Sometimes it can be difficult to tell what things need improving, and why traffic and sales may not be quite meeting your expectations – so we’ve put together a handy list of the seven most common mistakes that are made, and which can easily be avoided, when preparing your affiliate program for Q4 sales.
User experience is important, but it should be a shopping experience rather than digital performance art. Keep your site’s structure simple and direct, make it easy for users to navigate your category pages and view the products from the very front page.
You can utilise deeplinks for key landing pages or even specific products, but affiliates should by default be able to direct their clients to the fastest point of purchase without having to wade through additional promotional material they would already have been exposed to via ads and promotions.
Keep your About Page, Brand’s Story, Blogs and Galleries for sub-sections of your site, and have the Storefront as the focus. Delineate your content from the purchase cycle. This could be as simple as a banner at the top directing people to the ‘sale’ you currently have on.
You’re right to be proud of a well-crafted, curated collection of high-quality products. But it should be exactly that – a collection. Try to make sure that you have a wide range of products that can meet the needs of a diverse audience. Affiliate marketing is all about maximising the reach of your products, but if your products are not able to appeal to a wide market, affiliates will struggle to send relevant traffic your way.
Try to develop and launch new product lines regularly, to keep your store’s stock fresh. Use the launches as opportunities to create buzz on social media or use discount sales ahead of time to rotate out old stock. Quality is important, but if the quantity available is stuck in the single digits, your sales figures might end up matching.
You haven’t established your Social Media presence
The organic content you are producing for your brand enables you to amplify your voice and create a dialogue with a community, so this requires work alongside your affiliate program. Be sure to check out our guidance on SEO for SMEs, and put some time aside to build this out. Social Media costs little more than the time you are putting in, and strong branding and social engagement will make your proposition more interesting to affiliates as well as to your core customer base.
Once you have activated your program, you still need to take a few steps to make sure that your program has all the recommended assets in order to allow affiliates to get started. For example, allowing CSS partners onto the program won’t mean very much unless you have also added a product feed to your program, ditto for voucher partners.

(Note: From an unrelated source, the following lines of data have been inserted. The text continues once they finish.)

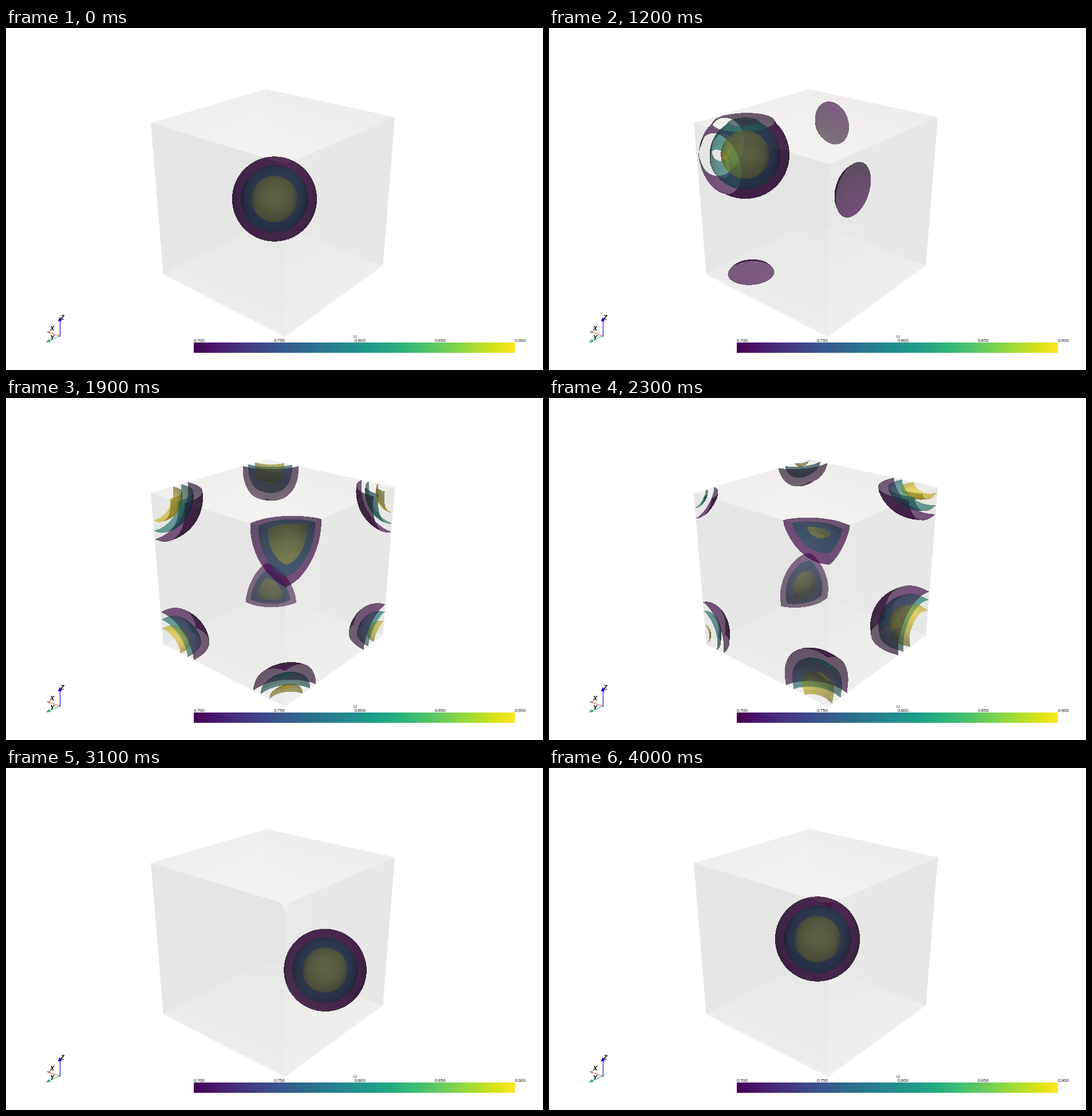
A matplotlib script that plays this animation: 938x597 px, repeating every 4.1 s.

```python
from itertools import product

import numpy as np
import matplotlib.pyplot as plt
from matplotlib.animation import FuncAnimation

W, H, DPI = 938, 597, 100
FRAMES, STEPS = 41, 40

# Camera looking at the middle of the unit cube
EYE = np.array([-1.8, 3.2, 2.1])
MID = np.full(3, 0.5)
FOCAL = H / 2 / np.tan(np.radians(15))
NEAR, FAR = 2.165, 5.634
CORNER_CLIP = 3.063

back = (EYE - MID) / np.linalg.norm(EYE - MID)
right = np.cross([0, 0, 1], back)
right /= np.linalg.norm(right)
up = np.cross(back, right)
VIEW = np.array([right, up, back])

# Iso surfaces: radius and colour
CELL = 0.025
SHELLS = [
    (0.2585, np.array([68, 1, 84]) / 255),
    (0.2055, np.array([33, 145, 140]) / 255),
    (0.1415, np.array([253, 231, 37]) / 255),
]
R_MAX = SHELLS[0][0]
SHELL_ALPHA, CUBE_ALPHA = 0.7, 0.1


def light(elevation, azimuth, power, colour=(1, 1, 1)):
    e, a = np.radians([elevation, azimuth])
    direction = np.array([np.cos(e) * np.sin(a), np.sin(e), np.cos(e) * np.cos(a)])
    return direction, power * np.array(colour)


LIGHTS = [
    light(50, 10, 0.75, (1, 0.972, 0.902)),
    light(-75, 0, 0.25, (0.933, 0.964, 1)),
    light(0, 0, 0.25),
    light(0, 110, 0.214),
    light(0, -110, 0.214),
]
LIGHT_DIRS = np.array([d for d, _ in LIGHTS])
LIGHT_COLS = np.array([c for _, c in LIGHTS])


def shade(normals):
    """Two-sided diffuse light for world-space normals."""
    n = normals @ VIEW.T
    n /= np.linalg.norm(n, axis=1, keepdims=True)
    n[n[:, 2] < 0] *= -1
    return np.minimum(np.maximum(n @ LIGHT_DIRS.T, 0) @ LIGHT_COLS, 1)


def weight(depth, alpha):
    z = FAR / (FAR - NEAR) * (1 - NEAR / depth)
    return alpha * np.maximum(1.1 - z, 0) ** 2


# One ray per pixel, scaled so that t is the view depth
X0, X1, Y0, Y1 = 250, 684, 102, 544
px, py = np.meshgrid(np.arange(X0, X1) + 0.5, np.arange(Y0, Y1) + 0.5)
rays = (-back + ((px.ravel() - W / 2) / FOCAL)[:, None] * right
        + ((H / 2 - py.ravel()) / FOCAL)[:, None] * up)
lo, hi = -EYE / rays, (1 - EYE) / rays
t_in = np.minimum(lo, hi).max(axis=1)
t_out = np.maximum(lo, hi).min(axis=1)
HIT = np.flatnonzero(t_in < t_out)
rays, t_in, t_out = rays[HIT], t_in[HIT], t_out[HIT]
lo, hi = lo[HIT], hi[HIT]
ray_len2 = (rays ** 2).sum(axis=1)
FACE_SHADE = shade(np.eye(3))


class Layers:
    """Weighted, order-independent blending of translucent layers."""

    def __init__(self, num, den, clear):
        self.num, self.den, self.clear = num, den, clear

    def copy(self):
        return Layers(self.num.copy(), self.den.copy(), self.clear.copy())

    def add(self, where, depth, colour, alpha):
        w = weight(depth, alpha)
        self.num[where] += w[:, None] * colour
        self.den[where] += w
        self.clear[where] *= 1 - alpha

    def blend(self):
        mean = self.num / np.maximum(self.den, 1e-9)[:, None]
        return mean * (1 - self.clear)[:, None] + self.clear[:, None]


def cube_layers(clip):
    n = len(rays)
    layers = Layers(np.zeros((n, 3)), np.zeros(n), np.ones(n))
    front = np.minimum(lo, hi).argmax(axis=1)
    rear = np.maximum(lo, hi).argmin(axis=1)
    for depth, face in ((t_in, front), (t_out, rear)):
        keep = np.flatnonzero(depth > clip)
        layers.add(keep, depth[keep], FACE_SHADE[face[keep]], CUBE_ALPHA)
    return layers


CUBE, CUT_CUBE = cube_layers(0), cube_layers(CORNER_CLIP)


def add_ball(layers, centre):
    """Add the shells around centre, stretched in the outermost cells."""
    rel = EYE - centre
    along = rays @ rel
    miss2 = rel @ rel - along ** 2 / ray_len2
    idx = np.flatnonzero(miss2 < (R_MAX + 0.03) ** 2)
    if not len(idx):
        return
    d, start, end = rays[idx], t_in[idx], t_out[idx]
    low = centre < 0.5
    edge = np.where(low, CELL, 1 - CELL)
    gap = np.where(low, centre - R_MAX, 1 - centre - R_MAX)
    knots = [start, end]
    for ax in np.flatnonzero(gap < CELL):
        knots.append(np.clip((edge[ax] - EYE[ax]) / d[:, ax], start, end))
    knots = np.sort(np.array(knots), axis=0)

    for ta, tb in zip(knots[:-1], knots[1:]):
        sub = np.flatnonzero(tb - ta > 1e-9)
        a, b, ds = ta[sub], tb[sub], d[sub]
        mid = EYE + ds * ((a + b) / 2)[:, None]
        outer = np.where(low, mid < edge, mid > edge)
        m = np.where(outer, 0.5, 1.0)
        o = m * EYE + (1 - m) * edge - centre
        v = m * ds
        vv = (v * v).sum(axis=1)
        ov = (o * v).sum(axis=1)
        oo = (o * o).sum(axis=1)
        for radius, colour in SHELLS:
            disc = ov ** 2 - vv * (oo - radius ** 2)
            root = np.sqrt(np.maximum(disc, 0))
            for sign in (-1, 1):
                t = (-ov + sign * root) / vv
                k = np.flatnonzero((disc > 0) & (t > a) & (t <= b))
                if len(k):
                    normal = m[k] * (o[k] + v[k] * t[k][:, None])
                    layers.add(idx[sub[k]], t[k], colour * shade(normal), SHELL_ALPHA)


def render(frame):
    layers = (CUT_CUBE if frame >= 30 else CUBE).copy()
    c = (0.5 + frame / STEPS) % 1
    spots = [c + k for k in (-1, 0, 1) if -R_MAX < c + k < 1 + R_MAX]
    for centre in product(spots, repeat=3):
        add_ball(layers, np.array(centre))
    out = np.ones(((Y1 - Y0) * (X1 - X0), 3))
    out[HIT] = layers.blend()
    return np.clip(out, 0, 1).reshape(Y1 - Y0, X1 - X0, 3)


fig = plt.figure(figsize=(W / DPI, H / DPI), dpi=DPI, facecolor="white")
ax = fig.add_axes([0, 0, 1, 1])
ax.axis("off")
scene = ax.imshow(render(0), extent=(X0, X1, Y1, Y0), interpolation="nearest",
                  aspect="auto", zorder=1)

# Colour bar
ax.imshow(np.linspace(0, 1, 256)[None, :], cmap="viridis", extent=(328, 889, 567, 549),
          interpolation="nearest", aspect="auto", zorder=2)


def label(x, y, text, size, **style):
    ax.text(x, y, text, fontsize=size * 72 / DPI, family="Liberation Sans",
            va="baseline", zorder=5, **style)


for i in range(5):
    label(328 + 140.2 * i, 547.6, f"{0.7 + 0.05 * i:.3f}", 8, color="#1c1c1c")
label(609, 541, "U", 8, color="#1c1c1c", ha="center")


# Orientation axes
def arrow(neck, cone, colour):
    ax.plot([94, neck[0]], [537.5, neck[1]], color=colour, lw=0.8, zorder=3)
    ax.fill(*zip(*cone), color=colour, lw=0, zorder=4)


arrow((76, 531.5), [(70.5, 529.5), (77, 529), (75.5, 533.5)], "#d67052")
arrow((76, 545.8), [(69.5, 548.8), (75, 543), (78, 548)], "#35ad6b")
arrow((94, 511), [(94, 504.5), (97.2, 512), (90.8, 512)], "#1000dc")
for x, y, name in ((80, 528, "X"), (80, 543.5, "Y"), (98, 509, "Z")):
    label(x, y, name, 11, color="black", weight="bold", style="italic", ha="center")

ax.set_xlim(0, W)
ax.set_ylim(H, 0)


def update(frame):
    scene.set_data(render(frame))
    return [scene]


anim = FuncAnimation(fig, update, frames=FRAMES, interval=100, repeat=True, repeat_delay=0)
plt.show()
```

You need to be checking regularly that your program is always up to date so that affiliates have the most accurate information and the best possible assets to use in their promotions. Be sure to include the maintenance of your Grow program in your marketing plans and update all your ad content with each change you make to your broader marketing strategy.
Some partners will also need to be recruited directly, through sending messages to them and checking if there are any additional assets they need specifically, or requirements like exclusive codes for getting started. You can reach out to them directly or ask your Grow Support team for advice on the best ones to speak to.
…And if your program is still ‘pending validation’, you’ll need first to make sure it’s activated before you can do any of the above!
Maybe you registered an email you barely use as your main contact address, or maybe you simply keep adding things to a never ending to do list, but the chances are there’s assistance to be had that you aren’t tapping into if you aren’t paying attention to the opportunities arriving in your inbox. Remember to keep in touch and check in in case there are new updates or features on the platform, or new partnerships you can get involved with.
If you’ve sworn off voucher publishers, haven’t set up a feed and instead have put all your efforts into negotiating with hard-to-please bloggers, you might need to reconsider your strategy. We recommend a mix, since bloggers, email and retargeting are ‘long tail’ publishers whose users take a while longer to convert, and therefore the stakes are higher for the affiliate and the deals take longer to negotiate. Meanwhile, if you can also be using a mixture of ‘short tail’ publishers like cashback, voucher, CSS and display, you can keep a healthy balance of activities in play whilst you focus on developing your brand.
Sometimes the reward you are offering to affiliates is simply not meeting with the competition. You should check that your commission is attractive by reading our guidance per sector, or even by checking the level of cashback that your competitors are offering on some of the major cashback sites in your market.
It may also be worth considering using segments, for the best performers, to try to incentivise their activities – this can even have a direct impact on their performance in the case of cashback, PPC and CSS – or raising your product’s prices in order to allow for higher commission payments to be offered (though this should be balanced with what’s affordable for audiences, too).
If you really can’t stretch any further, it is worth mentioning the Average Order Value and Average pay out per transaction in your Program Description, since this might help contextualise their actual earnings, for example, if your products are particularly high ticket.
Still unsure of what’s going wrong? Reach out to your Grow Support advisor today.